A small band of robed Ku Klux Klansmen, outnumbered two to one by newspaper and television reporters from as far away as New York City, preached bigotry, danced around a burning cross and dispersed without incident Saturday night, laying to rest fears that Frederick County's first KKK rally would lead to violence.
"It was very calm and we made no arrests," said Maryland State Police Lt. Grover Sensabaugh, who deployed more than 65 state troopers and county sheriffs around the sloping six-acre field behind the Braddock Heights firehouse in the heart of this ridgetop town. "I'd been predicting it the way it came out. If it hadn't I'd have been crucified."

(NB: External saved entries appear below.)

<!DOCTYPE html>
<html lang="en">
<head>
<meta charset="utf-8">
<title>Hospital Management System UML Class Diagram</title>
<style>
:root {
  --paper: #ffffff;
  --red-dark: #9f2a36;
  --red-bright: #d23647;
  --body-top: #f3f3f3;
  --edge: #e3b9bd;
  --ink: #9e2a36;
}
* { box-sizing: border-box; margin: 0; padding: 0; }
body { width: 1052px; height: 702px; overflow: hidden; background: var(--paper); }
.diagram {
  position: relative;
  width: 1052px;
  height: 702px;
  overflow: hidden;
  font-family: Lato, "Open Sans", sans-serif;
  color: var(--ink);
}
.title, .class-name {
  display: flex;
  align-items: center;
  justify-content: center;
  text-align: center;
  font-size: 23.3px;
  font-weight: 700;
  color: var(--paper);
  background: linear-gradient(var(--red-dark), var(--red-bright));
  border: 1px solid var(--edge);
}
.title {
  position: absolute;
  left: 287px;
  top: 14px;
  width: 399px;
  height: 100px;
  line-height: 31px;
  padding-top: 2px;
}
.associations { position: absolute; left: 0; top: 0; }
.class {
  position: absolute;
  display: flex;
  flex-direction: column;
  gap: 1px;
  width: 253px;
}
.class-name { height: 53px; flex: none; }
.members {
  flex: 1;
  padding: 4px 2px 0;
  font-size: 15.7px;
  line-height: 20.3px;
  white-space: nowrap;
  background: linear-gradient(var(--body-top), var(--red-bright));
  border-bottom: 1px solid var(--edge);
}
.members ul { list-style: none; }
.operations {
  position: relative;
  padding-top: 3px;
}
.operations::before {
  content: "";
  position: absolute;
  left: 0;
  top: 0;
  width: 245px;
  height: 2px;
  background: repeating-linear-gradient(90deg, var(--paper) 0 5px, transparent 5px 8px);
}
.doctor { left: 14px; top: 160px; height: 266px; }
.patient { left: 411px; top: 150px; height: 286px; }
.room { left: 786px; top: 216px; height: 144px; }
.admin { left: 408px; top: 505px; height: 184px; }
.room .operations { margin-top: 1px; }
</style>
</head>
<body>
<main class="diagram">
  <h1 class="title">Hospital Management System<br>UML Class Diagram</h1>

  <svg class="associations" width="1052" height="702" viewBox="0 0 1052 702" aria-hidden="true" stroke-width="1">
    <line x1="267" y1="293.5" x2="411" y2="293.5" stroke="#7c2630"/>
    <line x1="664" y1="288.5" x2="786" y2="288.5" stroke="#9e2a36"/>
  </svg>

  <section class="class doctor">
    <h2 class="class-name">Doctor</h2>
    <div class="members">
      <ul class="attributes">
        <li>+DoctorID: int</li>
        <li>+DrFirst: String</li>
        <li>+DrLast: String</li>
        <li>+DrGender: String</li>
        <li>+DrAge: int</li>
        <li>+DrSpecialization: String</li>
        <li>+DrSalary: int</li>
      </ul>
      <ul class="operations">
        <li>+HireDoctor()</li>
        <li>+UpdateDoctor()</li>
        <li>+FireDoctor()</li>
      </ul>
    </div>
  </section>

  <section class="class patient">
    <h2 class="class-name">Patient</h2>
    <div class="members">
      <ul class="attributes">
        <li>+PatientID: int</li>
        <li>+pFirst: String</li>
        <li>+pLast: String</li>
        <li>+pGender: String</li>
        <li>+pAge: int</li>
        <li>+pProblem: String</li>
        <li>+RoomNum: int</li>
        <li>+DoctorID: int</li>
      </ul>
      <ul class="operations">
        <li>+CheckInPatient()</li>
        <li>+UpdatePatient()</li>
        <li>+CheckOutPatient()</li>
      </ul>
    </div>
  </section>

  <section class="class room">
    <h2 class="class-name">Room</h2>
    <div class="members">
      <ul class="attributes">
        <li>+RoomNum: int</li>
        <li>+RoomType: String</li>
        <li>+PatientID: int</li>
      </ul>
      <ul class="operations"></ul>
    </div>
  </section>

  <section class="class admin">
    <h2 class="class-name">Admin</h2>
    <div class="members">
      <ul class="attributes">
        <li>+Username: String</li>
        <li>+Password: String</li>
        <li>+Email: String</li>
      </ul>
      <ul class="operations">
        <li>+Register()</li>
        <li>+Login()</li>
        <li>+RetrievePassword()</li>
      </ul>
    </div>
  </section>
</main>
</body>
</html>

The rally, which had been opposed by the 1,500 residents of this old resort community as well as people in Frederick four miles to the east, drew about 200 people, according to police.
Those who weren't Klan sympathizers, curiosity-seekers or undercover agents, were media representatives who descended on the predominantly young audience for interviews. Meanwhile, a parade of Klan dragons and wizards at a podium spoke about Communists and blacks, blaming the latter for many modern ills.
State police said they were somewhat mystified why the Klan's "recruiting rally," which was similar in both substance and size to past rallies in nearby Carroll County, spawned such broad coverage, including New York-based television network reporters.
"To come all the way from New York to cover a bunch of Klansmen jumping around a pole . . . I was surprised," said Lt. Sensabaugh.
But concern over the rally, which followed a violent encounter between Klansmen and communists in Greensboro,N.C. last November, had been building since March in both Braddock Heights and Frederick, where many black families stayed inside for the evening.
"We stuck around the house and played cards," said 15-year-old Alfie Scott. "We don't usually do that."
"The police were very conspicuous," said 28-year-old Eddie Cleaver. "I been here all my life. The quiet was eerie."
Bells tolled at 16 acre churches and many ministers led prayer vigils during the three-hour Klan rally. In Braddock Heights a number of families had sent their children away, cordoned off their yards and put up no-trespassing signs.
But at nightfall, many stood in the crowd to watch the spectacle of flames consuming a rag-wrapped, 40-foot-cross. Klansmen, some of whom held hickory ax-handles, chanted "white power."